Laurel Collins saw her life change in 2016. When her marriage ended after 19 years together, she made a radical decision: to return to live with her parents at 45 years old. A choice often mocked by society but which it assumes completely. The American teacher, now 51, confided in this experience in the columns of HuffPost. “Some suggest that only unsuccessful people go back to their parents. The truth is much more complex. live. But this short-term solution has become a long-term gift,” she confessed, adding that her little sister did the same at the same age.
For Laurel, this cohabitation required some adjustments: “My parents are kind, generous and funny people, but living with them again has been an exercise in patience. They have their quirks but I also have mine. It’s maybe -be a little chaotic but it works. We help each other, we inspire each other and we congratulate each other.” Boomerang children, a nickname given to adults who return to live with their parents, are often criticized for their inability to provide for themselves. And yet, according to the details of Laurel who cites a study by the Pew Research Center, 31% of young adults aged 25 to 29 live in multigenerational homes. A number that has almost quadrupled in the last ten years.
Returning to live with her parents, a choice she does not regret

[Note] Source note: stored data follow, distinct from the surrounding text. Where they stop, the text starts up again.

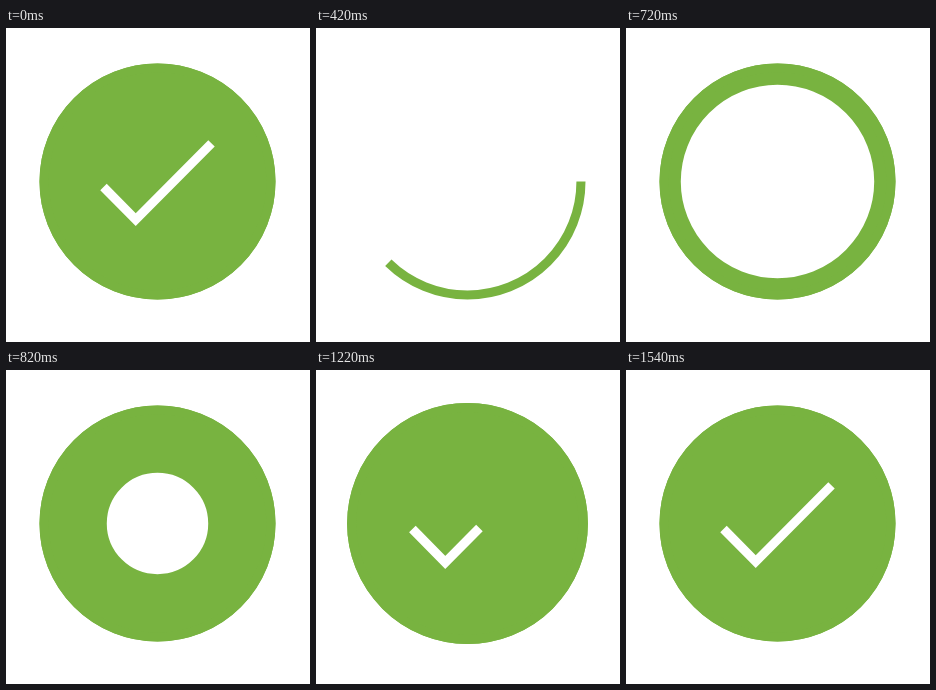
An HTML page with a canvas that plays this animation: 304x314 px, repeating every 1880 ms.

```html
<!DOCTYPE html>
<html lang="en">
<head>
<meta charset="utf-8">
<title>Checkmark</title>
<style>
  html, body { margin: 0; width: 100%; height: 100%; overflow: hidden; background: #fff; }
  canvas { display: block; width: 304px; height: 314px; }
</style>
</head>
<body>
<canvas id="stage"></canvas>
<script>
const WIDTH = 304, HEIGHT = 314;
const LOOP = 1880, TICK = 20;
const GREEN = '#78b340';
const CENTER = { x: 151.5, y: 153.5 };
const UNIT = 236 / 52; // the icon is drawn on a 52 unit grid
const RADIUS = 26;

const canvas = document.getElementById('stage');
const ctx = canvas.getContext('2d');
const density = window.devicePixelRatio || 1;
canvas.width = WIDTH * density;
canvas.height = HEIGHT * density;

// Cubic bezier easing with y handles at 0 and 1
function bezier(x1, x2) {
  return x => {
    if (x <= 0) return 0;
    if (x >= 1) return 1;
    let low = 0, high = 1;
    for (let i = 0; i < 24; i++) {
      const t = (low + high) / 2, s = 1 - t;
      if (3 * s * s * t * x1 + 3 * s * t * t * x2 + t * t * t < x) low = t;
      else high = t;
    }
    return low * low * (3 - 2 * low);
  };
}

const easeStroke = bezier(0.65, 0.45);
const easeInOut = bezier(0.42, 0.58);
const progress = (time, start, duration) => (time - start) / duration;

function circle(radius, width, angle = 2 * Math.PI) {
  ctx.beginPath();
  ctx.arc(0, 0, radius, 0, angle);
  ctx.lineWidth = width;
  ctx.strokeStyle = GREEN;
  ctx.stroke();
}

function drawRing(amount) {
  const angle = Math.min(amount * 166 / 25, 2 * Math.PI);
  if (angle > 0) circle(25, 2, angle);
}

function drawFill(amount) {
  const depth = Math.min(amount * 26.44, RADIUS);
  if (depth > 0) circle(RADIUS - depth / 2, depth);
}

function drawCheck(amount) {
  if (amount <= 0) return;
  ctx.beginPath();
  ctx.moveTo(-11.9, 1.2);
  ctx.lineTo(-4.8, 8.4);
  ctx.lineTo(11.9, -8.4);
  ctx.setLineDash([48 * amount, 100]);
  ctx.lineWidth = 2;
  ctx.strokeStyle = '#fff';
  ctx.stroke();
  ctx.setLineDash([]);
}

function pulse(time) {
  const p = 2 * progress(time, 1162, 372);
  return 1 + 0.1 * easeInOut(p < 1 ? p : 2 - p);
}

function draw(time) {
  // The loop opens on the finished icon for a single tick
  if (time < TICK) time = LOOP;
  ctx.setTransform(density, 0, 0, density, 0, 0);
  ctx.fillStyle = '#fff';
  ctx.fillRect(0, 0, WIDTH, HEIGHT);
  ctx.translate(CENTER.x, CENTER.y);
  const scale = UNIT * pulse(time);
  ctx.scale(scale, scale);
  drawFill(easeInOut(progress(time, 600, 411)));
  drawRing(easeStroke(progress(time, 90, 695)));
  drawCheck(easeStroke(progress(time, 1037, 360)));
}

const begin = performance.now();
function frame() {
  const time = (performance.now() - begin) % LOOP;
  draw(Math.floor(time / TICK) * TICK);
  requestAnimationFrame(frame);
}
frame();
</script>
</body>
</html>
```
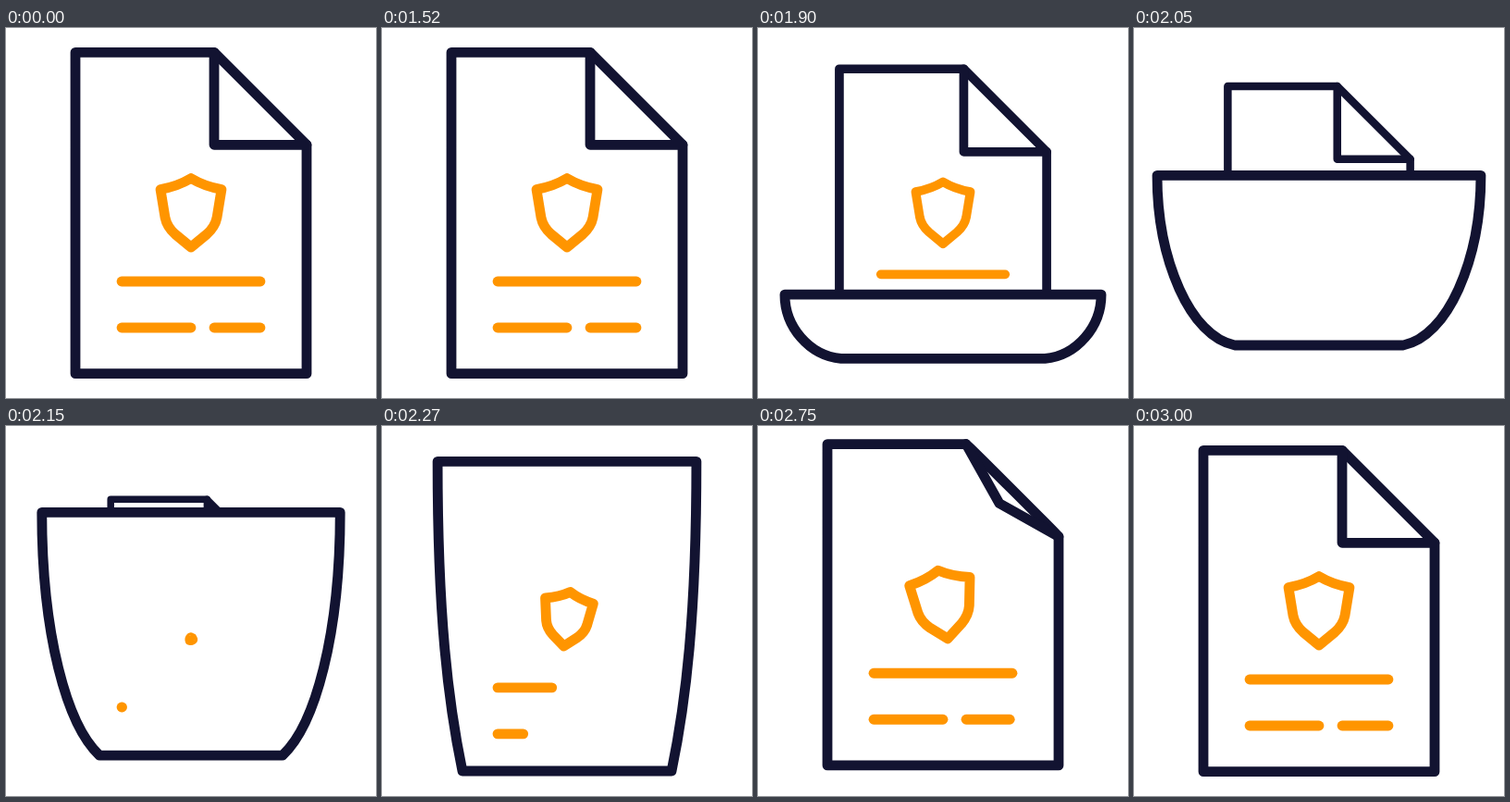
Animation of 400 by 400 pixels, one loop 3020 ms. Source, as an HTML page with a canvas:

```html
<!DOCTYPE html>
<html lang="en">
<head>
<meta charset="utf-8">
<title>Secure document</title>
<style>
  html, body { margin: 0; height: 100%; overflow: hidden; background: #fff; }
  canvas { display: block; width: 100vw; height: 100vh; }
</style>
</head>
<body>
<canvas id="stage" width="400" height="400"></canvas>
<script>
const ctx = document.getElementById('stage').getContext('2d');
const NAVY = '#121331', ORANGE = '#ff9500';
const LOOP = 3020, STROKE = 10.8;
const TOP = 26.3, BOTTOM = 373.7, HALF = 125, FOLD = 100;

// Smooth monotone curve through [time, value] keys.
function track(...keys) {
  const slopes = keys.slice(1).map(([t, v], i) => (v - keys[i][1]) / (t - keys[i][0]));
  const tangents = keys.map((_, i) => {
    const a = slopes[i - 1], b = slopes[i];
    return a * b > 0 ? 2 * a * b / (a + b) : 0;
  });
  return time => {
    if (time <= keys[0][0]) return keys[0][1];
    const i = keys.findIndex(key => key[0] > time) - 1;
    if (i < 0) return keys[keys.length - 1][1];
    const [t0, v0] = keys[i], [t1, v1] = keys[i + 1];
    const d = t1 - t0, u = (time - t0) / d;
    return v0 + (v1 - v0) * u * u * (3 - 2 * u)
      + d * u * (1 - u) * (tangents[i] * (1 - u) - tangents[i + 1] * u);
  };
}

const bowl = {
  top: track([1600, 381], [1750, 376], [2050, 160], [2270, 38.5], [2490, 10.3], [2570, 12.3], [2990, TOP]),
  bottom: track([1600, 381], [1750, 376], [2050, 343], [2270, 373], [2490, 357.7], [2570, 359.7], [2990, BOTTOM]),
  topHalf: track([1590, 0], [1750, 145], [1990, 176], [2050, 175], [2270, 140], [2480, HALF]),
  bottomHalf: track([1590, 0], [1750, 130], [2050, 91], [2270, 113], [2480, HALF]),
  lift: track([2050, 0.05], [2270, 0.22]),
  cut: track([2400, 0], [2560, FOLD]),
  bend: track([2570, 1], [2760, 0]),
  flap: track([2660, 0], [2920, 1]),
};
const content = {
  shift: track([2150, 30], [2270, 9], [2490, -16], [2570, -14], [2990, 0]),
  scale: track([2130, 0], [2270, 0.79], [2480, 1]),
  angle: track([2130, 45], [2270, 7], [2530, -16], [2570, -15.5], [2980, 0]),
};

const clamp = u => Math.min(1, Math.max(0, u));
const easeOut = (t, start, length) => 1 - (1 - clamp((t - start) / length)) ** 2;

function stroke(color) {
  ctx.strokeStyle = color;
  ctx.lineWidth = STROKE;
  ctx.stroke();
}

function polyline(color, ...points) {
  ctx.beginPath();
  points.forEach(p => ctx.lineTo(...p));
  stroke(color);
}

function bar(x, y, length) {
  if (length > 0) polyline(ORANGE, [x, y], [x + length, y]);
}

function shield(scale, angle) {
  if (scale <= 0) return;
  ctx.save();
  ctx.translate(200, 200.5);
  ctx.rotate(angle * Math.PI / 180);
  ctx.scale(scale, scale);
  ctx.beginPath();
  ctx.moveTo(0, -38);
  ctx.quadraticCurveTo(-14, -29.5, -33, -26);
  ctx.lineTo(-28, 4.5);
  ctx.quadraticCurveTo(-26, 14.5, -17, 22.5);
  ctx.lineTo(0, 36.5);
  ctx.lineTo(17, 22.5);
  ctx.quadraticCurveTo(26, 14.5, 28, 4.5);
  ctx.lineTo(33, -26);
  ctx.quadraticCurveTo(14, -29.5, 0, -38);
  ctx.closePath();
  ctx.restore();
  stroke(ORANGE);
}

function contents(scale, angle, first, second) {
  shield(scale, angle);
  bar(125, 274, 150 * first);
  const drawn = 125 * second;
  bar(125, 324, Math.min(75, drawn));
  bar(225, 324, drawn - 75);
}

// Container outline: curved sides and a top right corner that can be cut.
function outline({ top, bottom, topHalf, bottomHalf, lift, cut, bend, flap }) {
  const height = bottom - top, right = 200 + topHalf;
  const inset = (topHalf - bottomHalf) * 0.57;
  const handle = bottomHalf + inset, handleY = bottom - height * lift;
  const round = cut * (1 - bend);
  ctx.beginPath();
  ctx.moveTo(200 - topHalf, top);
  ctx.lineTo(right - cut, top);
  ctx.bezierCurveTo(right - round, top, right, top + round, right, top + cut);
  ctx.bezierCurveTo(right, top + Math.max(cut, height / 2), 200 + handle, handleY, 200 + bottomHalf, bottom);
  ctx.lineTo(200 - bottomHalf, bottom);
  ctx.bezierCurveTo(200 - handle, handleY, 200 - topHalf, top + height / 2, 200 - topHalf, top);
  ctx.closePath();
  ctx.fillStyle = '#fff';
  ctx.fill();
  stroke(NAVY);
  if (flap > 0) {
    const reach = cut * (1 + flap) / 2;
    polyline(NAVY, [right - cut, top], [right - reach, top + reach], [right, top + cut]);
  }
}

const page = {
  top: TOP, bottom: BOTTOM, topHalf: HALF, bottomHalf: HALF,
  lift: 0.2, cut: FOLD, bend: 0, flap: 1,
};

function leavingPage(t) {
  const scale = 1 - 0.21 * Math.max(0, (t - 1520) / 530) ** 2.15;
  ctx.save();
  ctx.translate(200, 200);
  ctx.scale(scale, scale);
  ctx.translate(-200, -200);
  outline(page);
  contents(1, 0, 1, 1);
  ctx.restore();
}

function arrivingPage(t) {
  const pose = {};
  for (const name in bowl) pose[name] = bowl[name](t);
  outline(pose);
  if (t < 2130) return;
  ctx.save();
  ctx.translate(0, content.shift(t));
  contents(content.scale(t), content.angle(t), easeOut(t, 2150, 550), easeOut(t, 2194, 654));
  ctx.restore();
}

function draw(now) {
  const t = now % LOOP;
  ctx.fillStyle = '#fff';
  ctx.fillRect(0, 0, 400, 400);
  ctx.lineCap = ctx.lineJoin = 'round';
  if (t < 2220) leavingPage(t);
  if (t > 1590) arrivingPage(t);
}

const start = performance.now();
function tick() {
  draw(performance.now() - start);
  requestAnimationFrame(tick);
}
tick();
</script>
</body>
</html>
```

Laurel admits, living with her parents has consequences on her love life: “Dating? It’s obviously more complicated because of the lack of intimacy.” A change to which she was able to adapt: ”I like the idea of taking the slowest route and getting to know potential partners better before introducing them to the whole family who lives under the same roof.” For now, the 50-year-old has found the perfect balance: “If I find a partner, I may make a different choice. But for now, I’m staying, because the possibility of being so present in daily life of those I love is far better than going it alone.”